(Stored entries)
● ● ●

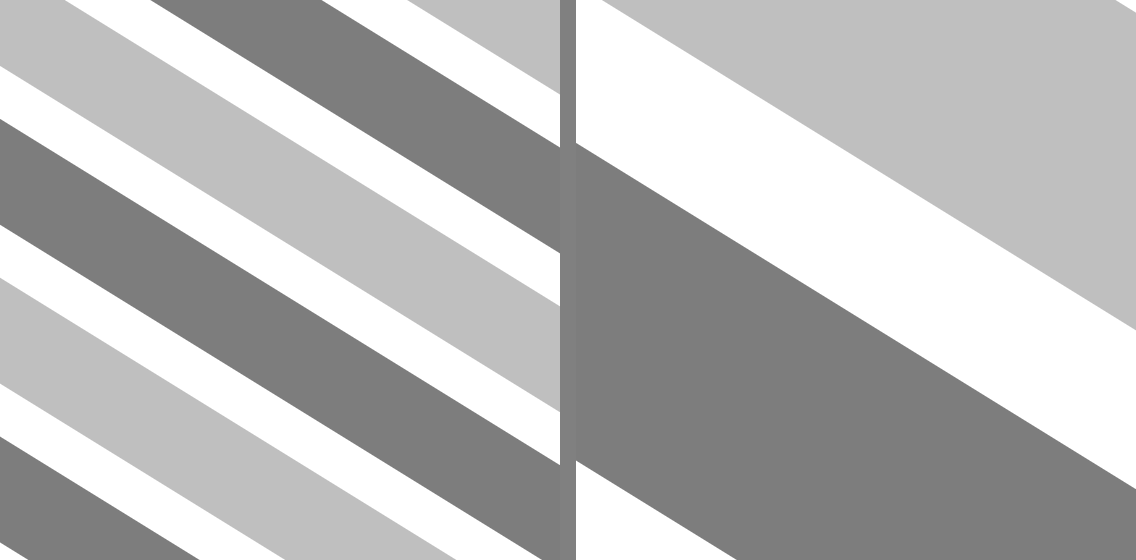
Left: the whole. Right: its middle third, enlarged.
Write a three.js fragment shader that draws this pattern.

```glsl
// Diagonal stripes falling to the right, alternating dark and light grey on white.

varying vec2 vUv;

const float SLOPE = 0.6185;         // drop per unit across
const float PERIOD = 0.5673;        // vertical repeat of one dark and one light stripe
const float TOP_OFFSET = 0.2122;    // depth of a dark stripe's upper side at the left edge
const float STRIPE_WIDTH = 1.0 / 3.0;  // share of the period
const float DARK_CENTER = 1.0 / 6.0;   // position within the period
const float LIGHT_CENTER = 2.0 / 3.0;

const vec3 WHITE = vec3(1.0);
const vec3 LIGHT_GREY = vec3(0.75);
const vec3 DARK_GREY = vec3(0.49);

// Coverage of the repeating stripe around a center, softened over one pixel.
float stripe(float phase, float center, float pixel) {
  float dist = abs(fract(phase - center + 0.5) - 0.5);
  return clamp(0.5 + (0.5 * STRIPE_WIDTH - dist) / pixel, 0.0, 1.0);
}

void main() {
  // Phase grows downward, across the stripes
  float depth = 1.0 - vUv.y - SLOPE * vUv.x;
  float phase = (depth - TOP_OFFSET) / PERIOD;
  float pixel = max(length(vec2(dFdx(phase), dFdy(phase))), 1e-5);

  // Stripes over the white ground
  vec3 color = mix(WHITE, LIGHT_GREY, stripe(phase, LIGHT_CENTER, pixel));
  color = mix(color, DARK_GREY, stripe(phase, DARK_CENTER, pixel));
  gl_FragColor = vec4(color, 1.0);
}
```
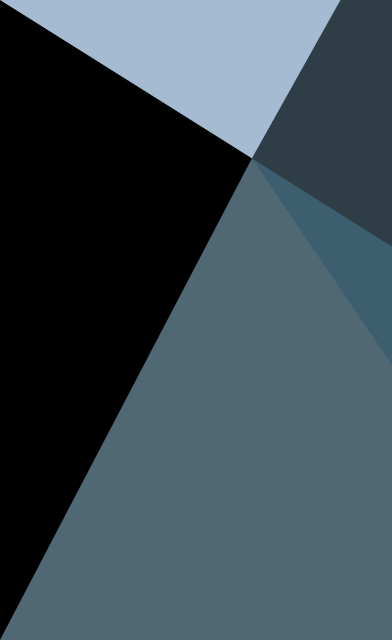
Reproduce this background procedurally as a Shadertoy shader.

```glsl
// Flat coloured facets that fan out from a single hub to the canvas border.
// Each facet is the convex wedge between two rays; edge coverage comes from
// signed line distances, and normalised weights keep the seams clean.

// Hub and ray ends, as fractions of the canvas
const vec2 HUB         = vec2(0.6426, 0.7526);
const vec2 TOP_LEFT    = vec2(0.0, 1.0);
const vec2 TOP_RIGHT   = vec2(0.8685, 1.0);
const vec2 RIGHT_UPPER = vec2(1.0, 0.6146);
const vec2 RIGHT_LOWER = vec2(1.0, 0.4297);
const vec2 BOTTOM_LEFT = vec2(0.0, 0.0);

// Facet colours
const vec3 SKY      = vec3(0.643, 0.733, 0.824);
const vec3 BLACK    = vec3(0.0);
const vec3 SLATE    = vec3(0.314, 0.404, 0.455);
const vec3 TEAL     = vec3(0.239, 0.369, 0.435);
const vec3 CHARCOAL = vec3(0.184, 0.239, 0.275);

// Edge softness in screen samples
const float EDGE_WIDTH = 1.0;

// Coverage of the half plane to the left of a ray from the hub
float leftOf(vec2 p, vec2 rayEnd, vec2 aspect) {
    vec2 dir = normalize((rayEnd - HUB) * aspect);
    float dist = dir.x * p.y - dir.y * p.x;
    return clamp(0.5 + dist * iResolution.y / EDGE_WIDTH, 0.0, 1.0);
}

// Colour premultiplied by the coverage of a wedge, counterclockwise
vec4 facet(vec3 colour, float startSide, float endSide) {
    return vec4(colour, 1.0) * startSide * (1.0 - endSide);
}

void mainImage(out vec4 fragColor, in vec2 fragCoord) {
    // Hub-centred position in units of canvas height
    vec2 aspect = vec2(iResolution.x / iResolution.y, 1.0);
    vec2 p = (fragCoord / iResolution.xy - HUB) * aspect;

    // Side of each ray
    float topLeft    = leftOf(p, TOP_LEFT, aspect);
    float topRight   = leftOf(p, TOP_RIGHT, aspect);
    float rightUpper = leftOf(p, RIGHT_UPPER, aspect);
    float rightLower = leftOf(p, RIGHT_LOWER, aspect);
    float bottomLeft = leftOf(p, BOTTOM_LEFT, aspect);

    // Blend the fan of facets
    vec4 sum = facet(SKY, topRight, topLeft)
             + facet(BLACK, topLeft, bottomLeft)
             + facet(SLATE, bottomLeft, rightLower)
             + facet(TEAL, rightLower, rightUpper)
             + facet(CHARCOAL, rightUpper, topRight);
    fragColor = vec4(sum.rgb / max(sum.a, 0.001), 1.0);
}
```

● ● ●

• TASK GOAL
Without the pictures, restate all of the entries above verbatim.

• SOLUTION FOR THIS EXERCISE
Left: the whole. Right: its middle third, enlarged.
Write a three.js fragment shader that draws this pattern.

```glsl
// Diagonal stripes falling to the right, alternating dark and light grey on white.

varying vec2 vUv;

const float SLOPE = 0.6185;         // drop per unit across
const float PERIOD = 0.5673;        // vertical repeat of one dark and one light stripe
const float TOP_OFFSET = 0.2122;    // depth of a dark stripe's upper side at the left edge
const float STRIPE_WIDTH = 1.0 / 3.0;  // share of the period
const float DARK_CENTER = 1.0 / 6.0;   // position within the period
const float LIGHT_CENTER = 2.0 / 3.0;

const vec3 WHITE = vec3(1.0);
const vec3 LIGHT_GREY = vec3(0.75);
const vec3 DARK_GREY = vec3(0.49);

// Coverage of the repeating stripe around a center, softened over one pixel.
float stripe(float phase, float center, float pixel) {
  float dist = abs(fract(phase - center + 0.5) - 0.5);
  return clamp(0.5 + (0.5 * STRIPE_WIDTH - dist) / pixel, 0.0, 1.0);
}

void main() {
  // Phase grows downward, across the stripes
  float depth = 1.0 - vUv.y - SLOPE * vUv.x;
  float phase = (depth - TOP_OFFSET) / PERIOD;
  float pixel = max(length(vec2(dFdx(phase), dFdy(phase))), 1e-5);

  // Stripes over the white ground
  vec3 color = mix(WHITE, LIGHT_GREY, stripe(phase, LIGHT_CENTER, pixel));
  color = mix(color, DARK_GREY, stripe(phase, DARK_CENTER, pixel));
  gl_FragColor = vec4(color, 1.0);
}
```
Reproduce this background procedurally as a Shadertoy shader.

```glsl
// Flat coloured facets that fan out from a single hub to the canvas border.
// Each facet is the convex wedge between two rays; edge coverage comes from
// signed line distances, and normalised weights keep the seams clean.

// Hub and ray ends, as fractions of the canvas
const vec2 HUB         = vec2(0.6426, 0.7526);
const vec2 TOP_LEFT    = vec2(0.0, 1.0);
const vec2 TOP_RIGHT   = vec2(0.8685, 1.0);
const vec2 RIGHT_UPPER = vec2(1.0, 0.6146);
const vec2 RIGHT_LOWER = vec2(1.0, 0.4297);
const vec2 BOTTOM_LEFT = vec2(0.0, 0.0);

// Facet colours
const vec3 SKY      = vec3(0.643, 0.733, 0.824);
const vec3 BLACK    = vec3(0.0);
const vec3 SLATE    = vec3(0.314, 0.404, 0.455);
const vec3 TEAL     = vec3(0.239, 0.369, 0.435);
const vec3 CHARCOAL = vec3(0.184, 0.239, 0.275);

// Edge softness in screen samples
const float EDGE_WIDTH = 1.0;

// Coverage of the half plane to the left of a ray from the hub
float leftOf(vec2 p, vec2 rayEnd, vec2 aspect) {
    vec2 dir = normalize((rayEnd - HUB) * aspect);
    float dist = dir.x * p.y - dir.y * p.x;
    return clamp(0.5 + dist * iResolution.y / EDGE_WIDTH, 0.0, 1.0);
}

// Colour premultiplied by the coverage of a wedge, counterclockwise
vec4 facet(vec3 colour, float startSide, float endSide) {
    return vec4(colour, 1.0) * startSide * (1.0 - endSide);
}

void mainImage(out vec4 fragColor, in vec2 fragCoord) {
    // Hub-centred position in units of canvas height
    vec2 aspect = vec2(iResolution.x / iResolution.y, 1.0);
    vec2 p = (fragCoord / iResolution.xy - HUB) * aspect;

    // Side of each ray
    float topLeft    = leftOf(p, TOP_LEFT, aspect);
    float topRight   = leftOf(p, TOP_RIGHT, aspect);
    float rightUpper = leftOf(p, RIGHT_UPPER, aspect);
    float rightLower = leftOf(p, RIGHT_LOWER, aspect);
    float bottomLeft = leftOf(p, BOTTOM_LEFT, aspect);

    // Blend the fan of facets
    vec4 sum = facet(SKY, topRight, topLeft)
             + facet(BLACK, topLeft, bottomLeft)
             + facet(SLATE, bottomLeft, rightLower)
             + facet(TEAL, rightLower, rightUpper)
             + facet(CHARCOAL, rightUpper, topRight);
    fragColor = vec4(sum.rgb / max(sum.a, 0.001), 1.0);
}
```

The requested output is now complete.